Public event to discuss the future of police body cameras in Albany

albany body camera event posterThe Albany Police Department and the Albany Community Policing Advisory Committee are holding a public event to discuss the use of body cameras this Tuesday, February 23 at the Albany Public Library main branch at 6 pm.

Blurbage: "Please join the members o the Albany Community Policing Advisory Committee to discuss the future of body cameras in Albany. A brief presentation will be given, followed by an open floor for questions and comments. ... Your voice is important. Make your voice heard and join us for this important discussion."

APD chief Brendan Cox will be there to give a presentation, according to an APD press release. Last fall the feds announced the city of Albany was getting a grant to help cover the cost of adding officer body cams.

Body cameras for police officers are one of those things that feel inevitable. Between the increased push for better evidence about what happens (or doesn't happen) during police-community interactions, and the falling price of the tech, it's not hard to see an eventual future where every police situation is filmed.

But. Technology is a tool, not necessarily a solution. That's one of the points made by an interesting review of body cams by the think tank Data & Society. A clip from a shorter piece about the review in The Atlantic -- "It's Not Too Late to Get Body Cameras Right" -- by two of its authors, danah boyd and Alex Rosenblat:

The temptation of technology as an accountability tool is not new, but accountability is not done by technology. Accountability is achieved by people and systems using tools like technology as part of their bureaucratic processes. There is effectively a global consensus that body cameras are a good thing to have because everyone has a different idea of what they're agreeing to, a different model of appropriate bureaucracy. The bureaucratic and political battles over policies of use, access, and retention are not yet resolved, and they are significant. Who gets to see the footage, and in what circumstances, will matter. The features and capabilities of the technology matter. What happens when the camera reveals more about what was in the officer's scope than what they could physically see at the time, especially at night? Or when cameras get additional features, like heat sensors? Even on basic practical questions, such as whether and when officers or the public should see the footage, there is no consensus.

So, there's a lot to think about to think about on the topic. And like almost all tech issues, it eventually comes back to how people act and the choices they make.

Say Something!

We'd really like you to take part in the conversation here at All Over Albany. But we do have a few rules here. Don't worry, they're easy. The first: be kind. The second: treat everyone else with the same respect you'd like to see in return. Cool? Great, post away. Comments are moderated so it might take a little while for your comment to show up. Thanks for being patient.

The Scoop

Ever wish you had a smart, savvy friend with the inside line on what's happening around the Capital Region? You know, the kind of stuff that makes your life just a little bit better? Yeah, we do, too. That's why we created All Over Albany. Find out more.

Recently on All Over Albany

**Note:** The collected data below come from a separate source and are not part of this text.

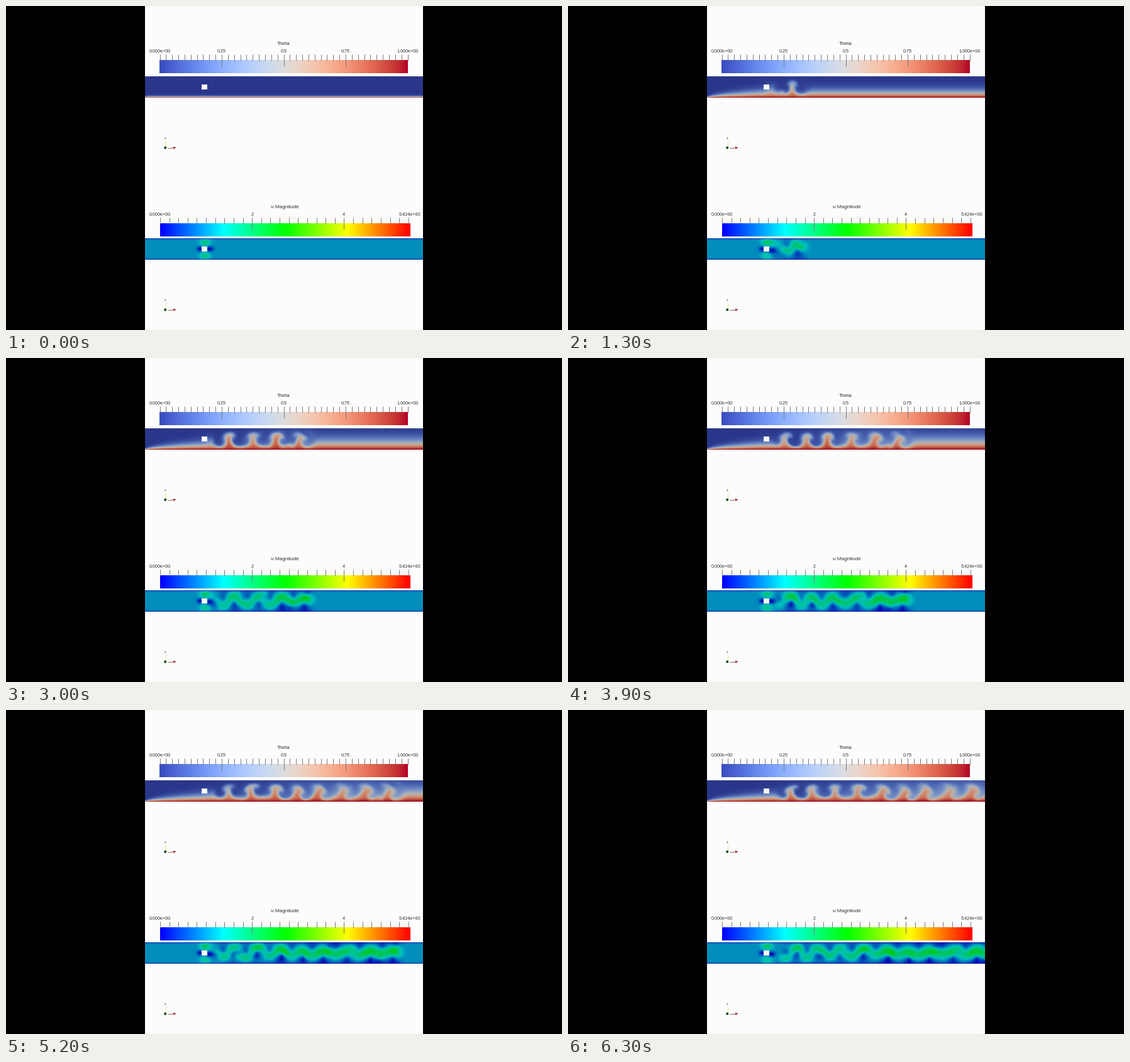
These frames come from a looping animation (884 px wide and 516 px high, 6400 ms). A matplotlib script:

```python
import numpy as np
import matplotlib.pyplot as plt
from matplotlib.animation import FuncAnimation
from matplotlib.colors import LinearSegmentedColormap, ListedColormap
from matplotlib.patches import Circle, Polygon, Rectangle

W, H, DPI = 884, 516, 100
FRAMES, INTERVAL = 64, 100
PT = 72 / DPI                      # points per pixel
LEFT, RIGHT, DEPTH = 221, 663, 34  # channel extent in pixels
THETA_TOP, SPEED_TOP = 112, 370
BLOCK_X, BLOCK_D = 315.5, DEPTH / 2
DRIFT = 64                         # wake convection, px per second
FIRST, SPACING, PLUMES = 271, 35.5, 10
U_MAX = 5.424
TEXT, TICK = "#303030", "#7c7c7c"


def dimmed(colors, low, high):
    """The colour map as it looks on a shaded surface."""
    s = np.linspace(0, 1, 256)
    rgb = colors(s)[:, :3] * (low + (high - low) * s)[:, None]
    return ListedColormap(rgb)


theta_bar = plt.get_cmap("coolwarm")
speed_bar = LinearSegmentedColormap.from_list(
    "rainbow", ["blue", "cyan", "lime", "yellow", "red"])
theta_map = dimmed(theta_bar, 0.72, 0.88)
speed_map = dimmed(speed_bar, 0.7, 0.9)

# Sample points: x along the channel, d above the hot lower wall
gx, gd = np.meshgrid(np.arange(LEFT + 1, RIGHT, 2.0),
                     DEPTH - 0.5 - np.arange(DEPTH))


def smooth(a, b, x):
    s = np.clip((x - a) / (b - a), 0, 1)
    return s * s * (3 - 2 * s)


def shed():
    """Each plume: a counter-rotating pair and one weak stray eddy."""
    rng = np.random.default_rng(4)
    eddies = []
    for i in range(PLUMES):
        x = FIRST - SPACING * i + rng.uniform(-3, 3)
        for side in (-1, 1):
            power = (0.9 + 0.2 * side) * rng.uniform(0.75, 1.1)
            eddies.append((x + 8.5 * side, BLOCK_D + rng.uniform(-2, 2),
                           side, power, rng.uniform(5.5, 7.5)))
        eddies.append((x + rng.uniform(10, 25), rng.uniform(8, 26),
                       rng.choice([-1, 1]), 0.5, 4.5))
    return eddies


EDDIES = shed()


def vortices(t):
    """Eddies in the channel now; they settle across the centre line."""
    out = []
    for start, depth, side, power, core in EDDIES:
        x = start + DRIFT * t
        gain = power * smooth(318, 350, x)
        if gain > 0 and x < RIGHT + 30:
            depth = depth + side * (2 - 6 * smooth(350, 560, x))
            out.append((x, depth, side * gain, core))
    return out


def swirl(x, d, street):
    u, v = np.zeros_like(x), np.zeros_like(x)
    for cx, cd, spin, core in street:
        dx, dd = (x - cx) / core, (d - cd) / core
        k = spin * np.exp(0.5 - 0.5 * (dx * dx + dd * dd))
        u += k * dd
        v -= k * dx
    return u, v


def wake_mask(x, t):
    front = 300 + DRIFT * t
    return smooth(325, 355, x) * (1 - smooth(front - 15, front + 8, x))


def theta_field(t, street):
    x, d = gx.copy(), gd.copy()
    if street:
        for _ in range(6):         # trace back to where the fluid came from
            u, v = swirl(x, d, street)
            lid = np.clip(d * (DEPTH - d) / 150, 0, 1)
            x -= 1.8 * u
            d = np.clip(d - 2.0 * v * lid, 0.3, DEPTH)
    inlet = 0.9 * np.sqrt(np.maximum(x - LEFT, 0) + 1)
    layer = np.minimum(inlet, 1.9 + 6.5 * np.sqrt(t))
    theta = np.exp(-(d / layer) ** 1.4)
    mixed = 0.1 + 0.55 * (1 - gd / DEPTH)
    share = 0.4 * wake_mask(gx, t) * smooth(320, 560, gx)
    return theta + share * (mixed - theta) * smooth(0, 8, gd)


def blob(dx, dd, wx, wd):
    return np.exp(-(dx / wx) ** 2 - (dd / wd) ** 2)


def speed_field(t, street):
    u, v = swirl(gx, gd, street)
    dx, dd = gx - BLOCK_X, gd - BLOCK_D
    bulge = 0.4 - 0.8 * (dd / BLOCK_D) ** 2
    u = 1.02 + 0.85 * u + bulge * wake_mask(gx, t)
    v = 0.75 * v
    sway = min(t, 1) * np.sin(2 * np.pi * DRIFT * t / SPACING)
    u += 0.85 * (1 + 0.3 * sway * np.sign(dd)) * blob(dx - 1, abs(dd) - 11, 8, 6)
    u -= 0.95 * blob(dx + 7, dd, 4.5, 4)
    u -= 1.0 * blob(dx - 8, dd + 2.5 * sway, 6, 4)
    wall = np.minimum(gd, DEPTH - gd)
    return np.hypot(u, v) * np.tanh(wall / 1.3)


fig = plt.figure(figsize=(W / DPI, H / DPI), dpi=DPI, facecolor="black")
ax = fig.add_axes([0, 0, 1, 1])
ax.set_axis_off()


def box(x, y, w, h, color, z=1):
    ax.add_patch(Rectangle((x, y), w, h, fc=color, lw=0, zorder=z))


def line(xs, ys, color, width=1):
    ax.plot(xs, ys, color=color, lw=width * PT, zorder=4,
            solid_capstyle="butt")


def label(x, y, s, px):
    ax.text(x, y, s, fontsize=px * PT, color=TEXT, family="Liberation Sans",
            ha="center", va="center", zorder=5)


def image(data, x0, x1, y0, y1, colors, top):
    return ax.imshow(data, extent=(x0, x1, y1, y0), cmap=colors, vmin=0,
                     vmax=top, interpolation="bilinear", aspect="auto",
                     zorder=2)


def legend(title, x0, x1, y, colors, top, step, major):
    """Colour bar with its title, ticks and numbers; y is the bar's top."""
    image(np.linspace(0, 1, 400)[None, :], x0, x1, y, y + 21, colors, 1)
    label((x0 + x1) / 2, y - 25.3, title, 8.2)

    def place(value):
        return x0 + 0.5 + (x1 - x0 - 1) * value / top

    for value in np.arange(0, top + step / 100, step):
        line([place(value)] * 2, [y - 9, y + 1], TICK)
    for value in np.arange(major, top, major):
        line([place(value)] * 2, [y - 9, y + 10], TICK)
        label(place(value), y - 13.5, f"{value:g}", 7.3)
    for value in (0, top):
        label(place(value), y - 13.5, f"{value:.3e}", 7.3)


def triad(y):
    line([253.5, 253.5], [y, y - 13], "#e6e6a0")
    label(253.5, y - 15.5, "z", 5)
    line([257, 267], [y, y], "#8a7070")
    ax.add_patch(Polygon([(266, y - 1.8), (271, y), (266, y + 1.8)],
                         fc="#a02020", lw=0, zorder=4))
    ax.add_patch(Circle((253.2, y), 2, fc="#0a4a0a", lw=0, zorder=5))


box(LEFT, 0, RIGHT - LEFT, H, "#fcfcfc")
legend("Theta", 244, 639, 86, theta_bar, 1, 0.025, 0.25)
legend("u Magnitude", 244.5, 642, 346, speed_bar, U_MAX, 0.2, 2)
triad(225.7)
triad(483.7)

theta_img = image(theta_field(0, []), LEFT, RIGHT, THETA_TOP,
                  THETA_TOP + DEPTH, theta_map, 1)
speed_img = image(speed_field(0, []), LEFT, RIGHT, SPEED_TOP,
                  SPEED_TOP + DEPTH, speed_map, U_MAX)
for top in (THETA_TOP, SPEED_TOP):
    box(311, top + 13, 9, 8, "#fcfcfc", z=3)

ax.set_xlim(0, W)
ax.set_ylim(H, 0)


def draw(frame):
    t = frame * INTERVAL / 1000
    street = vortices(t)
    theta_img.set_data(theta_field(t, street))
    speed_img.set_data(speed_field(t, street))
    return theta_img, speed_img


anim = FuncAnimation(fig, draw, frames=FRAMES, interval=INTERVAL,
                     repeat=True, repeat_delay=0, blit=False)
plt.show()
```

Another warm winter on the way?

The weather/climate forecasters at NOAA predicting that the odds favor another relatively warm winter in this part of the country. From the annual winter outlook... (more)

A snapshot of the Capital Region pitch to Amazon

Today is the day that cities and metropolitan areas all around the country are offering themselves up to Lord Bezos as his empire looks to... (more)

How I ended up riding a bike as one of my primary ways of getting around town -- and how that's gone

So here's something I've been hearing lately: "You rode your bike here!?" Because I did. This past summer I made an effort to become a... (more)

Halloween costume parties (for adults)

Halloween is just a few weeks away, and that means there are a handful of costume parties for adults that are also coming up. We've... (more)

Morning Blend

Cyclist hit A cyclist was taken to Albany Med with serious injuries after a crash with a vehicle on Washington Avenue Extension around 5:30... (more)

Recent Comments

The City should take a more proactive approach based on neighborhood consensus. A prescriptive design guideline with great clarity could save lots of graves for aspiring developers and other stakeholders. The City has to be clear upfront on conditions to be met such as overall allowed building volume, easy river connection, parking, pedestrian oriented ground floor usage and etc. It not seems reasonable to expect commercial developers to build something on their own initiative to both maximize ROI and please all city residents.

A snapshot of the Capital Region pitch to Amazon

...has 10 comments, most recently from J

How I ended up riding a bike as one of my primary ways of getting around town -- and how that's gone

...has 8 comments, most recently from Justin

Action Bronson at Upstate Concert Hall

...has 1 comment, most recently from Jen

A shareable reminder of that shop in Troy

...has 1 comment, most recently from Paul

Interior designer or decorator suggestions?

...has 4 comments, most recently from jsc